And while the Greek language played a key role here, making the town, in Greek eyes, an outpost of Hellenism, Aromanian remained the main language of the town. Today, Aromanian and Albanian share equal standing in church life.

Voskopoja's parish priest, Father Thomai, sings the Aromanian-language Orthodox liturgy in Saint Nicholas [Shen Nikol] Church in Voskopoja before offering to sing the same in Albanian.

By the mid-18th century, Voskopoja had a population of nearly 50,000 and was reputed to be one of the largest towns in the Balkans. But in 1769, the Turks ordered the local Albanian bey [ruler] to destroy the town but to leave the churches standing, thus beginning a long decline.
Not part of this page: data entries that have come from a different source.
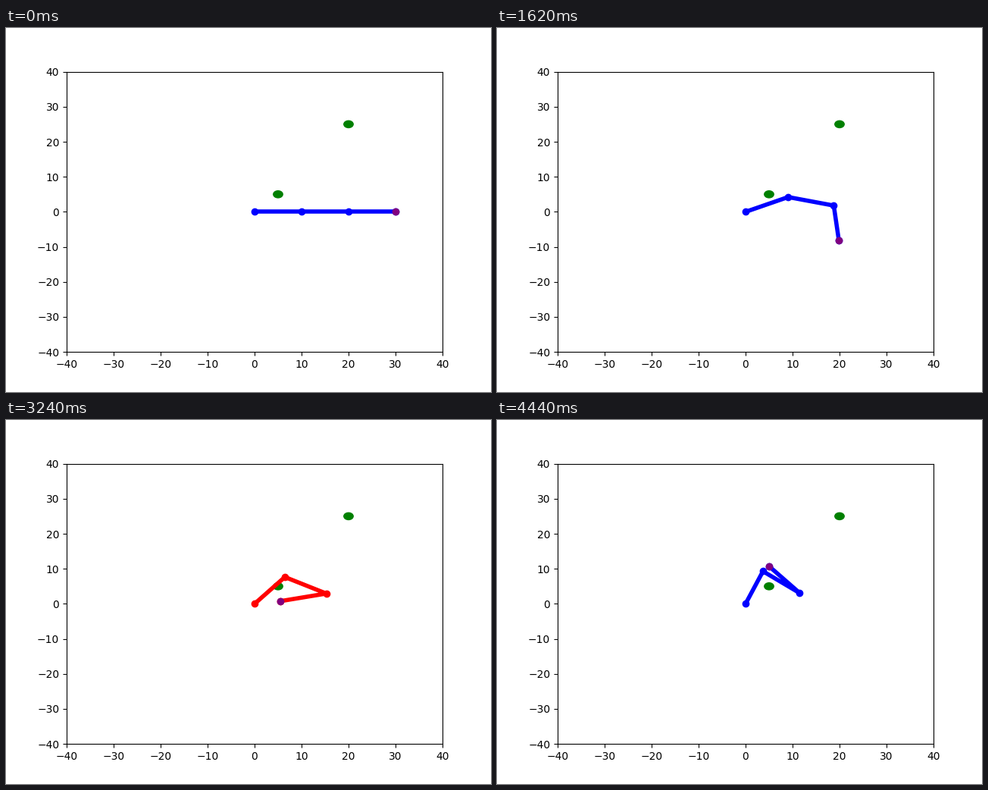
These frames come from a looping animation (640 px wide and 480 px high, 4500 ms). A matplotlib script:

```python
import numpy as np
import matplotlib.pyplot as plt
from matplotlib.animation import FuncAnimation
from matplotlib.patches import Circle

FRAMES = 75
INTERVAL = 60
LINK = 10
RATES = np.radians([0.9225, -0.52, -3.102])  # absolute link angles per frame
OBSTACLES = np.array([[5, 5], [20, 25]])
RADIUS = 1


def arm_points(frame):
    """Base, two joints and the tip of the arm."""
    angles = RATES * frame
    steps = LINK * np.column_stack([np.cos(angles), np.sin(angles)])
    return np.vstack([[0, 0], np.cumsum(steps, axis=0)])


def distance(point, start, end):
    """Shortest distance from a point to a segment."""
    link = end - start
    t = np.clip(np.dot(point - start, link) / np.dot(link, link), 0, 1)
    return np.hypot(*(point - start - t * link))


def collides(points):
    return any(
        distance(center, start, end) <= RADIUS
        for center in OBSTACLES
        for start, end in zip(points, points[1:])
    )


fig, ax = plt.subplots(figsize=(6.4, 4.8), dpi=100)
ax.set_xlim(-40, 40)
ax.set_ylim(-40, 40)
for center in OBSTACLES:
    ax.add_patch(Circle(center, RADIUS, color="green"))

arm, = ax.plot([], [], "o-", lw=4)
tip, = ax.plot([], [], "o", color="purple")


def update(frame):
    points = arm_points(frame)
    arm.set_data(points[:, 0], points[:, 1])
    arm.set_color("red" if collides(points) else "blue")
    tip.set_data(points[-1:, 0], points[-1:, 1])
    return arm, tip


anim = FuncAnimation(fig, update, frames=FRAMES, interval=INTERVAL,
                     repeat=True, repeat_delay=0)
plt.show()
```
Voskopoja today is being depopulated. According to last April's census, Voskopoja and the surrounding villages have a population of 2,200. Many inhabitants work in lowland cities or in Greece.

Dhori Fallo is a writer and local historian. He says Aromanian has always survived, despite difficult conditions: "There has been no school in Aromanian [in Voskopoja] since 1920. So [the Vlachs] had no other choice than to learn Albanian, even having to pay for private lessons. They were Albanian citizens and were only able to speak Aromanian at home."

Today, scholars believe more Vlachs reside in Albania's cities than in the countryside, in marked contrast to the rest of Albania's population. As a result, they say Aromanian is in greater danger than ever of falling into disuse.

No one has any idea exactly how many Vlachs live in Albania. British scholar Tom Winnifrith estimates their number at 200,000, while other estimates put them at well under 50,000. As a result of a decision by Albania's parliament, this year's census made no reference to ethnic identity, mother tongue, or religion.

There are some officially registered -- but largely inactive -- Vlach associations in Tirana and Vlora. One of them recently split in two as pro-Greek and pro-Romanian factions went their own ways.

Meanwhile, the approximately 200 Vlach households of Voskopoja are left to their own devices to preserve their mother tongue from extinction. Here, retired worker Mina Bane sings a traditional song for his family and friends:

"I was in the garden one day.

A boy passed by, saw me, and said:

'Good day! What is such a nice girl like you doing here? We've never seen such a nice girl.'

And he went away and I, seeing the river, thought of him."